Training experience or current level of training : has
client been resistance training? What types of exercises
has client been performing? Plyometrics before?
Injury history: currently injured? Have any previous
injuries that would affect plyometric training status?
Physical testing: what are clients capabilities in relation
to power production
Training goals: what does client want to improve?
Particular skills
Incidence of injury in a clients job or chosen activity :
what is risk of injury in chosen activity?

Plyometric Program
Design

Mode

Which kinds of plyometric exercises are


appropriate based on client goals and specific
sporting involvement
Lower Body

Appropriate for clients in almost any sport


Requires participants to produce maximal force in a
minimal amount of time
Clients in sports like basketball would benefit greatly
from lower body plyos due to repetitive jumping
involved in the sport
Types of lower body plyosdepth jumps, standing
jumps, bounds, box drills, etc.

Plyometric Program
Design

Upper Body Plyometrics


Rapid upper body movements are
required in a variety of sport such as
golf, baseball, football and tennis
Not used as often, but are very effective
nevertheless
Examples includemed ball throws,
catches, and push up variations

Plyometric Program
Design

Intensity
Refers to the amount of stress placed on the
muscles, connective tissues and joints and is
controlled by the type of drill performed and
distance covered
Intensity ranges from low-level to high-level
Intensity should be kept low for beginners
Efforts should be geared towards technique
rather than volume to help prevent injury

Plyometric Program
Design

Intensity
Better to underestimate than
overestimate
Youth and adolescents should begin
with one or two sets of 6-8 repetitions
to ensure quality reps each set

Plyometric Program
Design

Frequency
Number of plyometric training sessions per
week
Depends upon clients goals
Optimal frequency is limited in terms of
research
Two times per week for moderate intensity
plyometrics is best
For youth: Two non-consecutive days per
week is recommended

Plyometric Program
Design

Recovery

Amount of time or rest between plyometric


exercises
Depends upon work to rest ratio (range of 1:5 to
1:10) and is specific to volume and type of drill
being performed
Higher intensity of a drill, the more rest a client
requires
Rest times of 60-120 seconds between drills should
allow for full or near full recovery
48 to 72 hours between plyometric sessions is
recommended

Plyometric Program
Design

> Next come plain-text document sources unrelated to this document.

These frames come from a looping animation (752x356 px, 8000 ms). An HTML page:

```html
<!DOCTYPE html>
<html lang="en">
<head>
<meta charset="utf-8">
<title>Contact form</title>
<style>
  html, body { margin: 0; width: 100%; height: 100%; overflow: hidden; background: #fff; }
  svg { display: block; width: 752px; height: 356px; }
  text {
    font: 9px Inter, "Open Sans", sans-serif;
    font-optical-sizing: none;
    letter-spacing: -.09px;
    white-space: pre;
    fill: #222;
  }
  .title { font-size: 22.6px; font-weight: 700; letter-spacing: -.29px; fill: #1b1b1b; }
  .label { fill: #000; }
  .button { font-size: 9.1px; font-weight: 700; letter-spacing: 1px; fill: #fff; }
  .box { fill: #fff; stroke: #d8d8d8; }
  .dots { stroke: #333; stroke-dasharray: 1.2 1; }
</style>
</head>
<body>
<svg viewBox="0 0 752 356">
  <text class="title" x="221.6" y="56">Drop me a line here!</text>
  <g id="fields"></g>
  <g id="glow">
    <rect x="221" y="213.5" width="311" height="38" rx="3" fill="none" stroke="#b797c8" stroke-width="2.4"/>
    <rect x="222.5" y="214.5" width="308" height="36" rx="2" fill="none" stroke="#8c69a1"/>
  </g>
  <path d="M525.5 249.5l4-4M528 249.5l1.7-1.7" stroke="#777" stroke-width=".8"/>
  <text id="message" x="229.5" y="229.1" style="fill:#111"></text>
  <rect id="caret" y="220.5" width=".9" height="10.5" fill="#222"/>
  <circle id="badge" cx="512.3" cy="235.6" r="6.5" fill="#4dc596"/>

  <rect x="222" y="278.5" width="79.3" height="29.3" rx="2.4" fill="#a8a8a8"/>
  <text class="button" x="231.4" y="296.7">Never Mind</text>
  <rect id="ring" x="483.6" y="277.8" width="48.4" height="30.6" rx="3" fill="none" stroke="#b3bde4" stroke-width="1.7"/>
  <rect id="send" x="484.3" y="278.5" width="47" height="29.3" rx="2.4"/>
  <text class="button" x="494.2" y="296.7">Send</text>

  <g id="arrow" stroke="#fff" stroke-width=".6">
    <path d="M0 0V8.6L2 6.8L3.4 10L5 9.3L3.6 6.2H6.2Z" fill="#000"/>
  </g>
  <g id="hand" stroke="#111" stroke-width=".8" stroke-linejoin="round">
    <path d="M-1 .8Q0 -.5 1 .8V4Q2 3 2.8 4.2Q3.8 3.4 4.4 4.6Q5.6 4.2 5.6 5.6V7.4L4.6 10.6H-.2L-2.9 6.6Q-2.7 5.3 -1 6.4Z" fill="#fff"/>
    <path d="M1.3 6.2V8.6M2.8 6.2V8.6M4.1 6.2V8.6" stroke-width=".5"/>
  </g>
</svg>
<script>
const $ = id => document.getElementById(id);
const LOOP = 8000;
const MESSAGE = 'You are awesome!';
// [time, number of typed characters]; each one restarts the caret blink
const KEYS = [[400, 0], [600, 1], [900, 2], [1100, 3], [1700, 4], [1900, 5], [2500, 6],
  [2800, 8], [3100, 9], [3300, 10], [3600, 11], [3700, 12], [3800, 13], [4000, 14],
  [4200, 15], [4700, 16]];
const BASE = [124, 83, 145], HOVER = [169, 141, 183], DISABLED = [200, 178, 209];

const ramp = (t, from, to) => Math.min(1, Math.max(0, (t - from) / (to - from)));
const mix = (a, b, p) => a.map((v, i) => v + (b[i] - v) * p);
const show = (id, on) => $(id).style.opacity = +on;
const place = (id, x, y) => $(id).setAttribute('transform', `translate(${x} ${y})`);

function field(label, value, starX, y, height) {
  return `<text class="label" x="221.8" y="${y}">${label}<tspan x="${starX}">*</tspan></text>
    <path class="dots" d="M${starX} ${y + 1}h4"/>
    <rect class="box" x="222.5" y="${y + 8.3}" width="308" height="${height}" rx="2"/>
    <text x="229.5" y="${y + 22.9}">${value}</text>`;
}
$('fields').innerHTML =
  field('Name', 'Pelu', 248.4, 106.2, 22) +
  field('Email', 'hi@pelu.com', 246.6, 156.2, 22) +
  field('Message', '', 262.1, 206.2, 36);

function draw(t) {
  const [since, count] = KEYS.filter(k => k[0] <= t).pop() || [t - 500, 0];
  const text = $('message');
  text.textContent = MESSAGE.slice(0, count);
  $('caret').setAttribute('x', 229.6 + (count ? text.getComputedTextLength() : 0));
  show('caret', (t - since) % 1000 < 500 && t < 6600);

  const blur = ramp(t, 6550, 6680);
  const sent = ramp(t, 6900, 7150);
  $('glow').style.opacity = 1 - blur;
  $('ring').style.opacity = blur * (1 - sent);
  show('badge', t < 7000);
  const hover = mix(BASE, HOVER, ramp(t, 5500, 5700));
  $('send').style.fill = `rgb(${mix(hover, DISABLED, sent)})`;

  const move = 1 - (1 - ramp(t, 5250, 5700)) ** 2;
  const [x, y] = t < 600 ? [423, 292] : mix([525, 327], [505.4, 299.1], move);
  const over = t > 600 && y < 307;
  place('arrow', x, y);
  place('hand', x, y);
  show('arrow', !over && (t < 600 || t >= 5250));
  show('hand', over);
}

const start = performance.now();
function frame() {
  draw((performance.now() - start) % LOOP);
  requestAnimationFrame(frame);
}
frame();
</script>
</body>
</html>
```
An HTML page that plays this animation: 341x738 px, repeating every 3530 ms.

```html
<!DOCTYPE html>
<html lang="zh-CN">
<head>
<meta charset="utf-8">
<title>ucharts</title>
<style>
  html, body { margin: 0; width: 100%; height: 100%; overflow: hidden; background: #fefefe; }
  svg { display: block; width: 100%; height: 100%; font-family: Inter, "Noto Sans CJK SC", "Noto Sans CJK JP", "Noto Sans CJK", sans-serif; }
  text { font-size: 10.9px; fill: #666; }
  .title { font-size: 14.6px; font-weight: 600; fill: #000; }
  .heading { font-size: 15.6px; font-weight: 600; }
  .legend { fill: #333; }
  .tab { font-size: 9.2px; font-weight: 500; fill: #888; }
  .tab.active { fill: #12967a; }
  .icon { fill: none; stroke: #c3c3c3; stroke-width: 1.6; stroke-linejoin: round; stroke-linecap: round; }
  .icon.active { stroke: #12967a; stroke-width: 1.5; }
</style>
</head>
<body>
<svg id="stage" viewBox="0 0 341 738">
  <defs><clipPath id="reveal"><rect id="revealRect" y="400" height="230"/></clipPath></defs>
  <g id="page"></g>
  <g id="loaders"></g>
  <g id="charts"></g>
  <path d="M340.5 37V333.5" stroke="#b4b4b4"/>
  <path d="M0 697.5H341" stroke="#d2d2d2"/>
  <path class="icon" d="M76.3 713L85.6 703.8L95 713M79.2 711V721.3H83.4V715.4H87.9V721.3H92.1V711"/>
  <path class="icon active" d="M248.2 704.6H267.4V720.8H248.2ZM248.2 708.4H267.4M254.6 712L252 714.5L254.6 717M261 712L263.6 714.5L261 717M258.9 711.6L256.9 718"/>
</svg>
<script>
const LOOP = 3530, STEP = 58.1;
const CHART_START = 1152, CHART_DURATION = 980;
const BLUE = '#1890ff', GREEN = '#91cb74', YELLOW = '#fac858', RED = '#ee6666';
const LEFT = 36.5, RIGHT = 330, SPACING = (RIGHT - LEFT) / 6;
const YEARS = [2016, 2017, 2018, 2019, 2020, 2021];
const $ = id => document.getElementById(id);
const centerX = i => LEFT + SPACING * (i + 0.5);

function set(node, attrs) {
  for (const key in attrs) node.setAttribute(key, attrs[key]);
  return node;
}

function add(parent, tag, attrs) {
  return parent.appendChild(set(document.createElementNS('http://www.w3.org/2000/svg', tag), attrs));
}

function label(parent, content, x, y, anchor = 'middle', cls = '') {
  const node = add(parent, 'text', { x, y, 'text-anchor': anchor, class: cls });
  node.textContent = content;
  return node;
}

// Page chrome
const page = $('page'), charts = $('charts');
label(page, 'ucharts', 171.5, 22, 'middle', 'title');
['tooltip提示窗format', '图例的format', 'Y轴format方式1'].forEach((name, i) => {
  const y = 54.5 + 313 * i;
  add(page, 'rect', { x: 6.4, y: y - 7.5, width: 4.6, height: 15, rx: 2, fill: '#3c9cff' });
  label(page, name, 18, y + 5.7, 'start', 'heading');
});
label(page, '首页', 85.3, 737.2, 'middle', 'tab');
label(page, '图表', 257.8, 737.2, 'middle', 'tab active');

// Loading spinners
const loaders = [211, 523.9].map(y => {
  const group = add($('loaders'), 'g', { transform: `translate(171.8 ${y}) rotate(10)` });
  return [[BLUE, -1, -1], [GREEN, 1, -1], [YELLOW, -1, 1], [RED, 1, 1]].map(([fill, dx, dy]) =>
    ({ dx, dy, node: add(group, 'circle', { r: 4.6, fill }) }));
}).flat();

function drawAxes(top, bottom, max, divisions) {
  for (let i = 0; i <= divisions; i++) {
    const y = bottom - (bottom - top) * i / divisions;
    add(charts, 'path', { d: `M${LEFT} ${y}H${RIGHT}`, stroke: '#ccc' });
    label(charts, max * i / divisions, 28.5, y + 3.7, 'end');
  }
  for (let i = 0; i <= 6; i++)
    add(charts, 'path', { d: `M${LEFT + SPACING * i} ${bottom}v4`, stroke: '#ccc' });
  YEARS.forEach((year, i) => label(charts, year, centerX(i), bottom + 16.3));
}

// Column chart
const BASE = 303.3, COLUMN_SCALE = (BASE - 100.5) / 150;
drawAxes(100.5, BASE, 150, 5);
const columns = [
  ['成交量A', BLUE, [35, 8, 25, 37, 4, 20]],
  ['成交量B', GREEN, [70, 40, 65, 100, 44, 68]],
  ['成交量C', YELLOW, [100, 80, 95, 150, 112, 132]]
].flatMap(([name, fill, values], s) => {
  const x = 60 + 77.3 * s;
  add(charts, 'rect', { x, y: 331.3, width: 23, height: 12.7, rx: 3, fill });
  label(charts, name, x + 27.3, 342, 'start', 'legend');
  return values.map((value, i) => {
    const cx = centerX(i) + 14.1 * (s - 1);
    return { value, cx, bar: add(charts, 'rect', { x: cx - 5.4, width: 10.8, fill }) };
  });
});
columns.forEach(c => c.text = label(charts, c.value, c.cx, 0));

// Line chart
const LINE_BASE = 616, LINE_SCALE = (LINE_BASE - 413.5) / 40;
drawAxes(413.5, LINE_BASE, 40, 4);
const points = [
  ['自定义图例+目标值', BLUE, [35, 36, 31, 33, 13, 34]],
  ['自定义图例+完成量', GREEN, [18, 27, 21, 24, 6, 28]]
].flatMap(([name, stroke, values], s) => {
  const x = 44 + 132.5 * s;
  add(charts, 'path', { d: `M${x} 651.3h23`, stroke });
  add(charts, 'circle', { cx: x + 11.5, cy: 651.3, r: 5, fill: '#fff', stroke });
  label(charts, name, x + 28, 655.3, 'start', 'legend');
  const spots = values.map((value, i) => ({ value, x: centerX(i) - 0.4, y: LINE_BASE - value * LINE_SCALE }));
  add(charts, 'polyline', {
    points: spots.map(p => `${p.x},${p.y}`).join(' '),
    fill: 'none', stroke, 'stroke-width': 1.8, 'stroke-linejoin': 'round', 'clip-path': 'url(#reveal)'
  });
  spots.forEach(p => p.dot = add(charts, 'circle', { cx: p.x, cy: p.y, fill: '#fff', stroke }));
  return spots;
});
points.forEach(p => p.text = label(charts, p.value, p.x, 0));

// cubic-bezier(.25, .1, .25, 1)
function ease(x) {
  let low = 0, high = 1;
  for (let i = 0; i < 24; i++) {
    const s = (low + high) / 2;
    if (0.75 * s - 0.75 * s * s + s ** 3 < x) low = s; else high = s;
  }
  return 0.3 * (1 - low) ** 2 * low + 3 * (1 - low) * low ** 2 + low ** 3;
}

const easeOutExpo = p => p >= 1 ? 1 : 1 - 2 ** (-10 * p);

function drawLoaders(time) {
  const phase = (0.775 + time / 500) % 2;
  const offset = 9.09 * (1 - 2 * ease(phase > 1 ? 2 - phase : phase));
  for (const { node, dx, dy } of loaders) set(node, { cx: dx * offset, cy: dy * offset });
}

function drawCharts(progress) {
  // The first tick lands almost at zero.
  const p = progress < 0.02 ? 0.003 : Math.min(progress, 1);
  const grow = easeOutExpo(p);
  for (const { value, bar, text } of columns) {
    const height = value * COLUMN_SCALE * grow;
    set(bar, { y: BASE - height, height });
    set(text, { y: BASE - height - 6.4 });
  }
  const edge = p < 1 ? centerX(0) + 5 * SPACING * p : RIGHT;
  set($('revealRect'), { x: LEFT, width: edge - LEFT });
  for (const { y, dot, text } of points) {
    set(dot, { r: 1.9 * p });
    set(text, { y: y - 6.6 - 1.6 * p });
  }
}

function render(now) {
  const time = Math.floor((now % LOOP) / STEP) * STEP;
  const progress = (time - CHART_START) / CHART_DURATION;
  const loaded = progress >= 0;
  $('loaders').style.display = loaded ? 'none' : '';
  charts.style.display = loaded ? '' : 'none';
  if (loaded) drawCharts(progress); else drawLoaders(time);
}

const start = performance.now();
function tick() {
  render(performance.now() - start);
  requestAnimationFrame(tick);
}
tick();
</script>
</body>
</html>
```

Volume
Typically expressed as number of
repetitions and sets performed during a
training session
Lower body plyos expressed as number of
foot contacts (e.g. bounding contacts)
Upper body usually expressed as number
of throws or catches
Refer to Table 17.6 (pg. 425) for volume
guidelines by age and experience level

Plyometric Program
Design

Progression

Plyometrics is a form of resistance


training so it must adhere to principles
of progression such as overload and
F.I.T.T
As intensity increases, volume decreases
Landing first

Horizontal or vertical components


Double leg before single leg

Plyometric Program
Design

Warm Up
Plyometric exercise should begin with
general and specific warm ups
General may consist of light jogging or
stationary bike, etc.
Specific would be dynamic movements
similar to those in plyometric training
See Table 17.7 (pg. 426) for examples of
plyometric warm up drills

Safety Considerations

Maturity
Caution with children under 14 yrs old
and older than 60 yrs old
Clients must also respond positive
psychologically to specific instructions

Safety Considerations

Clients must be closely monitored to


ensure proper technique
Plyometric exercise once again is
not inherently dangerous, but
supervision helps reduce injury
prevention